Cardiologists at Spectrum Health’s Fred and Lena Meijer Heart Center were the first in West Michigan to perform a minimally invasive procedure to tie off a left atrial appendage (LAA), which can be a source of blood clots leading to stroke in patients with atrial fibrillation (AFib).
Approximately six million U.S. adults have been diagnosed with AFib, which is an arrhythmia or irregular heartbeat. One-quarter of all strokes in the elderly are attributed to AFib but there is now a new option for stroke prevention in the area.
AFib is the most common cardiac arrhythmia, characterized by rapid and irregular heartbeat, chest discomfort and shortness of breath. It is also known to be associated with an increased risk of stroke with the LAA being the main source of those strokes.
“This procedure is a safe alternative for AFib patients at high risk for stroke who can’t be on blood thinners due to a history of bleeds or a high fall risk,” said Spectrum Health electrophysiologist Bohuslav Finta, MD. Finta performed Spectrum Health’s first Lariat procedure with interventional cardiologist H. Paul Singh, M.D., who is a partner in the West Michigan Cardiology practice.
“The LAA is a blind sack that extends from one of the top chambers of the heart,” said Finta. “It serves no real purpose but can form clots in people with arrhythmias.”
In AFib, the LAA can stop contracting and the stationary blood inside can turn into a clot. If pieces of the clot break off, they can be pumped to the brain and cause a blockage of the blood vessels resulting in a stroke.
This procedure, using the LARIAT® Suture Delivery Device, works as a lasso that goes around the LAA and stops the flow of blood to that area where blood clots form, explained Finta. With the patient under general anesthesia, the physicians guide two catheters into the patient’s heart to tie off and seal the LAA with a pre-tied suture loop.
A similar procedure has been done surgically for many years during open-heart surgery for other issues, such as a bypass or valve repair. However, this minimally invasive procedure, using equipment developed by SentreHEART, Inc.
“This procedure has the potential to save lives,” Finta said. “AFib patients who can’t be on blood thinners such as warfarin to prevent stroke risk now have another option.”
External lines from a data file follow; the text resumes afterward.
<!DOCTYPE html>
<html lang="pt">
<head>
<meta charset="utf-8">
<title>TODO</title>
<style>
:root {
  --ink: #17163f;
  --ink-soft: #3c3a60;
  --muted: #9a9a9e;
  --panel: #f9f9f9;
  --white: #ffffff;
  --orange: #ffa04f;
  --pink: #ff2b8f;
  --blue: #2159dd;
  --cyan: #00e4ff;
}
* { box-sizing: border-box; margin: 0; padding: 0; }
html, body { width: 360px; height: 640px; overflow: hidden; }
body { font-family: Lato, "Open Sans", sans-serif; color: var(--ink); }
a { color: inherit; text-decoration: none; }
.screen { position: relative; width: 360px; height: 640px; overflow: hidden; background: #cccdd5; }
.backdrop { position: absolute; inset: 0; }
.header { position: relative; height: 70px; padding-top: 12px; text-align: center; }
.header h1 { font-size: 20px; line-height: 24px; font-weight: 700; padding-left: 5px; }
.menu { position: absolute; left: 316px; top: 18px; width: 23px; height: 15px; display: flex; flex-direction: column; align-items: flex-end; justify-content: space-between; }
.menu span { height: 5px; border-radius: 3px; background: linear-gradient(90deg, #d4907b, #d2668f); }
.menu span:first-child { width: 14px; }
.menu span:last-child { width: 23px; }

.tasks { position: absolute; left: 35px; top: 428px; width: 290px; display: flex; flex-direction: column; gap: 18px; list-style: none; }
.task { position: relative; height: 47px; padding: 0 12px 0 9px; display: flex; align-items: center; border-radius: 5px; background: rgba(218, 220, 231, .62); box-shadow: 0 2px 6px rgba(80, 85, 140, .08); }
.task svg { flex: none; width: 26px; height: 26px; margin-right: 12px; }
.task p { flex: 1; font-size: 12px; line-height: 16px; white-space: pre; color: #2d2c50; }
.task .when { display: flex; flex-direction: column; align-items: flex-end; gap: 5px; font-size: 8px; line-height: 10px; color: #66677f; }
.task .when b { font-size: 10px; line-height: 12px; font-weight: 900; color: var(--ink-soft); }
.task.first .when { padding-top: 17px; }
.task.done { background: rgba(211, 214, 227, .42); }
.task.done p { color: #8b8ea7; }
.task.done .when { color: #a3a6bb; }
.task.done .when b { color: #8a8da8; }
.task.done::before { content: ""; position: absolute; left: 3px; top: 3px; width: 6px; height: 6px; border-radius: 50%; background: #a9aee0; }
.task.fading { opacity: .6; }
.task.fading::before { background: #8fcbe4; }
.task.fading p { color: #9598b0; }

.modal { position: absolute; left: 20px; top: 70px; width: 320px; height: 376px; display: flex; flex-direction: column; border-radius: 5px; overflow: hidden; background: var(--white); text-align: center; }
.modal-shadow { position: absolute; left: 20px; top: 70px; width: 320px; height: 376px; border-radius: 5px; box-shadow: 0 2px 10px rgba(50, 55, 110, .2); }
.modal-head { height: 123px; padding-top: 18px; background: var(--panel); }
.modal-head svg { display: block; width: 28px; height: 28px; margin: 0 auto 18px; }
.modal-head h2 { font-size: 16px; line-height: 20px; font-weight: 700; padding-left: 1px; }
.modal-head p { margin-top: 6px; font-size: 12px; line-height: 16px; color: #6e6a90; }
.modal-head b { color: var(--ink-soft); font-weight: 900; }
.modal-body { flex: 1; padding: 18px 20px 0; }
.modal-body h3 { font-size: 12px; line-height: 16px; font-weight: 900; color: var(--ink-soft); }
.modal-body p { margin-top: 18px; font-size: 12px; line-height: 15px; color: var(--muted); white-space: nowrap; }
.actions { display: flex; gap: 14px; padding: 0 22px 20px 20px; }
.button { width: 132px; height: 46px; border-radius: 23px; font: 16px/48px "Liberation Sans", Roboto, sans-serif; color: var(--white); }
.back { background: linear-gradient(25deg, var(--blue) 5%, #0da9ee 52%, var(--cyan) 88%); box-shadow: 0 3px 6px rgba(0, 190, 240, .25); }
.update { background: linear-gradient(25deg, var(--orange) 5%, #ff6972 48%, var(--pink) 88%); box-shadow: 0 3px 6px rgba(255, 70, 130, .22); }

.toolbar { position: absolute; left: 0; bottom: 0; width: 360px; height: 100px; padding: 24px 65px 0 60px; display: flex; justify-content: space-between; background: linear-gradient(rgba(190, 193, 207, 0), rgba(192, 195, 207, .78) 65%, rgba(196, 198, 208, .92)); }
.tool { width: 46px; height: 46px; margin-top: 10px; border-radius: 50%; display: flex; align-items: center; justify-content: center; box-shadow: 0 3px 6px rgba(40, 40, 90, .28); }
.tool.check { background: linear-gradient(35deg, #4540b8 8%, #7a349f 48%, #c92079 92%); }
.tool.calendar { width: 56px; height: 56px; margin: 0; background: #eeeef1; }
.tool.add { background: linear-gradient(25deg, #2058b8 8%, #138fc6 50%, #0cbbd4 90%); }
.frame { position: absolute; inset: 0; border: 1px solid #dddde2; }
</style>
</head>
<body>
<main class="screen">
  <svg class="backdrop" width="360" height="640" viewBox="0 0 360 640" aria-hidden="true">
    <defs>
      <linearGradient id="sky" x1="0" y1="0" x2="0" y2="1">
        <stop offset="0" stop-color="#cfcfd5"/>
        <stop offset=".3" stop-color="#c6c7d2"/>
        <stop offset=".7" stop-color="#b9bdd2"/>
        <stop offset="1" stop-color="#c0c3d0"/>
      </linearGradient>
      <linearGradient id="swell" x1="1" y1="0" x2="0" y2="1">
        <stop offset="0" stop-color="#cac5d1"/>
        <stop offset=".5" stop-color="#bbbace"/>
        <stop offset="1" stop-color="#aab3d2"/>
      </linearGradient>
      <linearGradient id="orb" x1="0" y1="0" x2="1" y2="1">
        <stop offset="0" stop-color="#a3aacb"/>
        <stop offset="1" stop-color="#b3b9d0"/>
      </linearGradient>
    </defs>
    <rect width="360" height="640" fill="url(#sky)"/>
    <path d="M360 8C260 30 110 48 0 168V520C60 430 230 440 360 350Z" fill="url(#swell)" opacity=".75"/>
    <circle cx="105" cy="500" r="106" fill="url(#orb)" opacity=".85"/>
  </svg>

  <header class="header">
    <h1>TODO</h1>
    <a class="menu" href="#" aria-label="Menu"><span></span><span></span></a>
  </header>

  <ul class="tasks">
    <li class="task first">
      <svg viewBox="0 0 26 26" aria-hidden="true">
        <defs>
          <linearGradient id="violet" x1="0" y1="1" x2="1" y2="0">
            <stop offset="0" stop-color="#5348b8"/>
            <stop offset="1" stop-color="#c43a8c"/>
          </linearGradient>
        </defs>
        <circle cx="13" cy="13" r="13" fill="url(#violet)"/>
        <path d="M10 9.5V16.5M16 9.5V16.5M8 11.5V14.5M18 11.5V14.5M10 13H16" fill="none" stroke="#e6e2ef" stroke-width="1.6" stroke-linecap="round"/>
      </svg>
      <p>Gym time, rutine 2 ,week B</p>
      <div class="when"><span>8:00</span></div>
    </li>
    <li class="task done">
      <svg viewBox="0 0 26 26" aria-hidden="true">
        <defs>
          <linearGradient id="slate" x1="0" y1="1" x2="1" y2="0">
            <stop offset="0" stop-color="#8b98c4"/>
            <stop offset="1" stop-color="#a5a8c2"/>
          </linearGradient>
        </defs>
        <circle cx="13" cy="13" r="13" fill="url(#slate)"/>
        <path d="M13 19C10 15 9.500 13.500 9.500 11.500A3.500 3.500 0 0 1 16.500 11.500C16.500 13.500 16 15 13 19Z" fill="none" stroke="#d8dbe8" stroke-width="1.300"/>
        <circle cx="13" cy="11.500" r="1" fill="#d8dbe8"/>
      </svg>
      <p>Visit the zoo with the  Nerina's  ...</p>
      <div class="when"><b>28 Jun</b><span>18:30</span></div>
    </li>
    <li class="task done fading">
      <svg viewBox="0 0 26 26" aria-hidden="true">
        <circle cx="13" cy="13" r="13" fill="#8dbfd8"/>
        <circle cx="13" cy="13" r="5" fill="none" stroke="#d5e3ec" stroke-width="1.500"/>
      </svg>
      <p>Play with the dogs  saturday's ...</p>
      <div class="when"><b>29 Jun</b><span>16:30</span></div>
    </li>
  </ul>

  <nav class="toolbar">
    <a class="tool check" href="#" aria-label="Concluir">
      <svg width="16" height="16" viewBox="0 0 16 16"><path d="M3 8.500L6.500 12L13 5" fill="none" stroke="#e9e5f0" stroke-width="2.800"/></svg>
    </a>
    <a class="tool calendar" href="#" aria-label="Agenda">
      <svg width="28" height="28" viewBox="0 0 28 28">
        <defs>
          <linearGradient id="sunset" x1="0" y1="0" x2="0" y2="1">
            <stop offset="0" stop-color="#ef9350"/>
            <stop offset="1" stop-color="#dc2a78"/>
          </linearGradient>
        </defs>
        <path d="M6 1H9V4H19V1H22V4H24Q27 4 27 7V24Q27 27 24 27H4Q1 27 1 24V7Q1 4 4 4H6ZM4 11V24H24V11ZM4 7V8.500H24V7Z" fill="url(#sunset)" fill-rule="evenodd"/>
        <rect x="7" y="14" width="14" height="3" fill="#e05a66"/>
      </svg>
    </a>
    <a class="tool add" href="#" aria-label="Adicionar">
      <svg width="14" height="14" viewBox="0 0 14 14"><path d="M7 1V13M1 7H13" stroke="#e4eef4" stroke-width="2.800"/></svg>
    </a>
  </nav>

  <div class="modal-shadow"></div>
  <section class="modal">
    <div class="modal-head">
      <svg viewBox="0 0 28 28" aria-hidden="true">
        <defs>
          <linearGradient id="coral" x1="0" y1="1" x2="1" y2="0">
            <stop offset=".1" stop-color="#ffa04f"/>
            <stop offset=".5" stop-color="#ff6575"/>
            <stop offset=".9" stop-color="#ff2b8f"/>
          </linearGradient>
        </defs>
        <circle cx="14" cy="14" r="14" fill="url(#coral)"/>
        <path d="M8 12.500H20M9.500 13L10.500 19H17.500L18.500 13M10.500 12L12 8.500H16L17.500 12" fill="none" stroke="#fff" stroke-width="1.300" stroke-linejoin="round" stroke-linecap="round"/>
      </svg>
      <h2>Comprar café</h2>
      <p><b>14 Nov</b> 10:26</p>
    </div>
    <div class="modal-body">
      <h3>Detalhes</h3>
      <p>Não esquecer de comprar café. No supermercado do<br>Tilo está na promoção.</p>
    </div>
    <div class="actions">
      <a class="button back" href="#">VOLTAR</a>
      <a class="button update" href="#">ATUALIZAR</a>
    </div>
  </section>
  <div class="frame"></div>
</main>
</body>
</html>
The majority of AFib patients take warfarin because left untreated, AFib can cause life-threatening blood clots leading to stroke. Unfortunately, approximately 25-30 percent of patients with AFib have contraindications to the warfarin and other similar drugs aimed at prevention of clots. These contraindications include prior serious bleeding, concerns of falling or imbalance in elderly patients, or use other medications which can increase risk of life-threatening bleeding. It is estimated that only about 55-60 percent of AFib patients who need stroke prevention receive warfarin, said Finta.
Spectrum Health is a not-for-profit health system in West Michigan offering a full continuum of care through the Spectrum Health Hospital Group, which is comprised of nine hospitals including Helen DeVos Children’s Hospital, a state of the art children’s hospital that opened in January 2011, and 140 service sites; the Spectrum Health Medical Group and West Michigan Heart, physician groups totaling more than 700 providers; and Priority Health, a health plan with 600,000 members. Spectrum Health is West Michigan’s largest employer with 19,000 employees. The organization provided $204 million in community benefit during its 2012 fiscal year.